== INPUT DATA

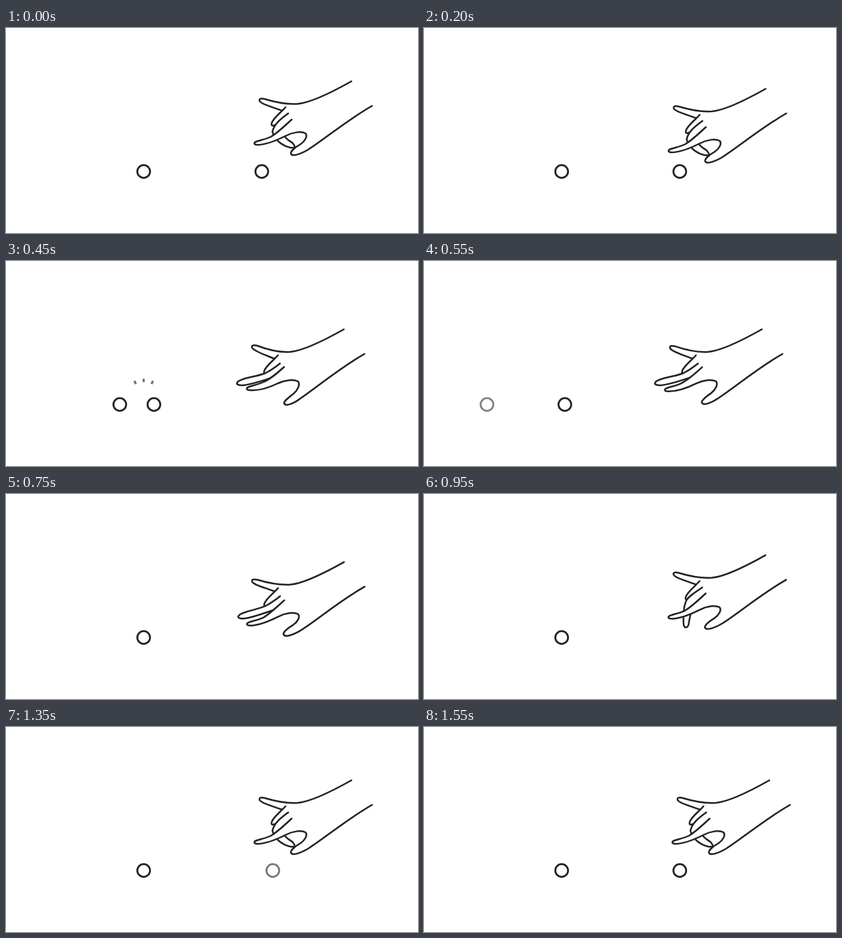
An HTML page for the animation above (1900 ms loop, 600x300 px).

```html
<!DOCTYPE html>
<html lang="en">
<head>
<meta charset="utf-8">
<title>Flick</title>
<style>
  html, body { margin: 0; width: 100%; height: 100%; overflow: hidden; background: #fff; }
  svg { display: block; width: 100vw; height: 100vh; }
  #hand { fill: #fff; stroke: #222; stroke-width: 2.5; stroke-linecap: round; stroke-linejoin: round; }
  .ball { fill: none; stroke: #222; stroke-width: 2.7; }
  #sparks { stroke: #222; stroke-width: 3.2; }
</style>
</head>
<body>
<svg viewBox="0 0 600 300">
  <circle class="ball" id="resting" cy="210" r="9.3"/>
  <circle class="ball" id="flicked" cy="210" r="9.3"/>
  <g id="sparks">
    <path d="M0 -2.5V2.5"/><path d="M0 -2.5V2.5"/><path d="M0 -2.5V2.5"/>
  </g>
  <g id="hand">
    <path d="M407 116C400 124 389 132 387 139C386 143 388 144 391 142"/>
    <path id="finger"/>
    <path id="palm"/>
    <path id="index" fill="none"/>
  </g>
</svg>
<script>
const LOOP = 1900;
const $ = id => document.getElementById(id);

// Flicking finger: curled, pointing down, stretched out
const FINGER = [
  "M411 125C400 133 390 141 388 152C391 163 401 172 414 175C422 176 422 174 417 168C410 163 404 161 404 150",
  "M411 125C400 133 389 139 387 146C383 157 384 170 385 179C386 187 392 187 393 180C394 168 395 156 404 150",
  "M410 128C400 136 395 139 389 142C379 146 370 147 359 150C345 154 343 160 356 160C373 158 387 152 404 147"
];
// Lower finger, thumb and arm: relaxed, splayed
const PALM = [
  "M416 134C405 144 396 153 386 159C378 163 370 164 365 166C360 168 361 171 366 171C380 171 395 164 407 158C418 152 430 151 436 154C440 158 435 166 429 170C420 175 414 181 415 184C417 189 430 184 440 178C465 162 495 136 533 114",
  "M416 133C405 143 396 151 386 155C378 159 370 160 365 162C360 164 361 167 366 167C380 168 395 163 407 157C418 152 430 151 436 154C440 158 436 167 430 172C421 179 416 183 416 186C418 192 431 186 440 179C465 162 495 136 533 114"
];
// Upper finger and arm: relaxed, splayed
const INDEX = [
  "M503 78C480 91 447 109 425 111C408 112 390 108 377 104C371 102.5 368 103.5 369.5 107C372 112 390 116 402 121",
  "M503 78C480 91 447 109 425 111C408 112 390 107 377 102C371 100.5 368 101.5 369.5 105C372 110 390 116 402 121"
];

const clamp = x => Math.min(1, Math.max(0, x));
const ramp = (t, from, to) => clamp((t - from) / (to - from));
const easeInOut = x => x < .5 ? 2 * x * x : 1 - 2 * (1 - x) ** 2;
const mix = (a, b, p) => a + (b - a) * p;

function setMixedPath(id, [a, b], p) {
  const target = b.match(/[\d.]+/g);
  let i = 0;
  $(id).setAttribute("d", a.replace(/[\d.]+/g, n => mix(+n, +target[i++], p).toFixed(2)));
}

function placeBall(id, x, opacity) {
  $(id).setAttribute("cx", x);
  $(id).setAttribute("opacity", opacity);
}

function drawHand(t) {
  const back = easeInOut(ramp(t, 700, 1215));
  const down = easeInOut(ramp(t, 100, 302)) - back;
  $("hand").setAttribute("transform", `translate(${-11 * down} ${22 * down})`);

  const stretch = 2 * (ramp(t, 250, 350) - back);
  const pose = stretch < 1 ? 0 : 1;
  setMixedPath("finger", FINGER.slice(pose), stretch - pose);

  const splay = ramp(t, 250, 350) - ramp(t, 470, 650);
  setMixedPath("palm", PALM, splay);
  setMixedPath("index", INDEX, splay);
}

function drawBalls(t) {
  const hit = ramp(t, 404, 604);
  if (t < 1250) {
    const x = hit ? 200.5 + 20 * (1 - hit) ** 1.1 : mix(372.5, 220.5, ramp(t, 300, 404));
    placeBall("resting", 200.5 - 148 * hit, 1 - ramp(t, 475, 650));
    placeBall("flicked", x, 1);
  } else {
    // The flicked ball now rests on the left; a new one rolls in
    placeBall("resting", 200.5, 1);
    placeBall("flicked", 372.5 + 83 * (1 - ramp(t, 1250, 1550)) ** 4, ramp(t, 1250, 1415));
  }
}

function drawSparks(t) {
  const p = ramp(t, 400, 550);
  $("sparks").setAttribute("opacity", p > 0 ? .95 * (1 - p) : 0);
  [...$("sparks").children].forEach((tick, i) =>
    tick.setAttribute("transform",
      `translate(200.5 202.3) rotate(${(i - 1) * 27}) translate(0 ${-24.5 - 9 * p})`));
}

function frame(now) {
  const t = now % LOOP;
  drawHand(t);
  drawBalls(t);
  drawSparks(t);
  requestAnimationFrame(frame);
}
frame(performance.now());
</script>
</body>
</html>
```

====

ASSIGNED TASK: Without including any pictures, output all the entries above exactly.

TASK SOLUTION:
An HTML page for the animation above (1900 ms loop, 600x300 px).

```html
<!DOCTYPE html>
<html lang="en">
<head>
<meta charset="utf-8">
<title>Flick</title>
<style>
  html, body { margin: 0; width: 100%; height: 100%; overflow: hidden; background: #fff; }
  svg { display: block; width: 100vw; height: 100vh; }
  #hand { fill: #fff; stroke: #222; stroke-width: 2.5; stroke-linecap: round; stroke-linejoin: round; }
  .ball { fill: none; stroke: #222; stroke-width: 2.7; }
  #sparks { stroke: #222; stroke-width: 3.2; }
</style>
</head>
<body>
<svg viewBox="0 0 600 300">
  <circle class="ball" id="resting" cy="210" r="9.3"/>
  <circle class="ball" id="flicked" cy="210" r="9.3"/>
  <g id="sparks">
    <path d="M0 -2.5V2.5"/><path d="M0 -2.5V2.5"/><path d="M0 -2.5V2.5"/>
  </g>
  <g id="hand">
    <path d="M407 116C400 124 389 132 387 139C386 143 388 144 391 142"/>
    <path id="finger"/>
    <path id="palm"/>
    <path id="index" fill="none"/>
  </g>
</svg>
<script>
const LOOP = 1900;
const $ = id => document.getElementById(id);

// Flicking finger: curled, pointing down, stretched out
const FINGER = [
  "M411 125C400 133 390 141 388 152C391 163 401 172 414 175C422 176 422 174 417 168C410 163 404 161 404 150",
  "M411 125C400 133 389 139 387 146C383 157 384 170 385 179C386 187 392 187 393 180C394 168 395 156 404 150",
  "M410 128C400 136 395 139 389 142C379 146 370 147 359 150C345 154 343 160 356 160C373 158 387 152 404 147"
];
// Lower finger, thumb and arm: relaxed, splayed
const PALM = [
  "M416 134C405 144 396 153 386 159C378 163 370 164 365 166C360 168 361 171 366 171C380 171 395 164 407 158C418 152 430 151 436 154C440 158 435 166 429 170C420 175 414 181 415 184C417 189 430 184 440 178C465 162 495 136 533 114",
  "M416 133C405 143 396 151 386 155C378 159 370 160 365 162C360 164 361 167 366 167C380 168 395 163 407 157C418 152 430 151 436 154C440 158 436 167 430 172C421 179 416 183 416 186C418 192 431 186 440 179C465 162 495 136 533 114"
];
// Upper finger and arm: relaxed, splayed
const INDEX = [
  "M503 78C480 91 447 109 425 111C408 112 390 108 377 104C371 102.5 368 103.5 369.5 107C372 112 390 116 402 121",
  "M503 78C480 91 447 109 425 111C408 112 390 107 377 102C371 100.5 368 101.5 369.5 105C372 110 390 116 402 121"
];

const clamp = x => Math.min(1, Math.max(0, x));
const ramp = (t, from, to) => clamp((t - from) / (to - from));
const easeInOut = x => x < .5 ? 2 * x * x : 1 - 2 * (1 - x) ** 2;
const mix = (a, b, p) => a + (b - a) * p;

function setMixedPath(id, [a, b], p) {
  const target = b.match(/[\d.]+/g);
  let i = 0;
  $(id).setAttribute("d", a.replace(/[\d.]+/g, n => mix(+n, +target[i++], p).toFixed(2)));
}

function placeBall(id, x, opacity) {
  $(id).setAttribute("cx", x);
  $(id).setAttribute("opacity", opacity);
}

function drawHand(t) {
  const back = easeInOut(ramp(t, 700, 1215));
  const down = easeInOut(ramp(t, 100, 302)) - back;
  $("hand").setAttribute("transform", `translate(${-11 * down} ${22 * down})`);

  const stretch = 2 * (ramp(t, 250, 350) - back);
  const pose = stretch < 1 ? 0 : 1;
  setMixedPath("finger", FINGER.slice(pose), stretch - pose);

  const splay = ramp(t, 250, 350) - ramp(t, 470, 650);
  setMixedPath("palm", PALM, splay);
  setMixedPath("index", INDEX, splay);
}

function drawBalls(t) {
  const hit = ramp(t, 404, 604);
  if (t < 1250) {
    const x = hit ? 200.5 + 20 * (1 - hit) ** 1.1 : mix(372.5, 220.5, ramp(t, 300, 404));
    placeBall("resting", 200.5 - 148 * hit, 1 - ramp(t, 475, 650));
    placeBall("flicked", x, 1);
  } else {
    // The flicked ball now rests on the left; a new one rolls in
    placeBall("resting", 200.5, 1);
    placeBall("flicked", 372.5 + 83 * (1 - ramp(t, 1250, 1550)) ** 4, ramp(t, 1250, 1415));
  }
}

function drawSparks(t) {
  const p = ramp(t, 400, 550);
  $("sparks").setAttribute("opacity", p > 0 ? .95 * (1 - p) : 0);
  [...$("sparks").children].forEach((tick, i) =>
    tick.setAttribute("transform",
      `translate(200.5 202.3) rotate(${(i - 1) * 27}) translate(0 ${-24.5 - 9 * p})`));
}

function frame(now) {
  const t = now % LOOP;
  drawHand(t);
  drawBalls(t);
  drawSparks(t);
  requestAnimationFrame(frame);
}
frame(performance.now());
</script>
</body>
</html>
```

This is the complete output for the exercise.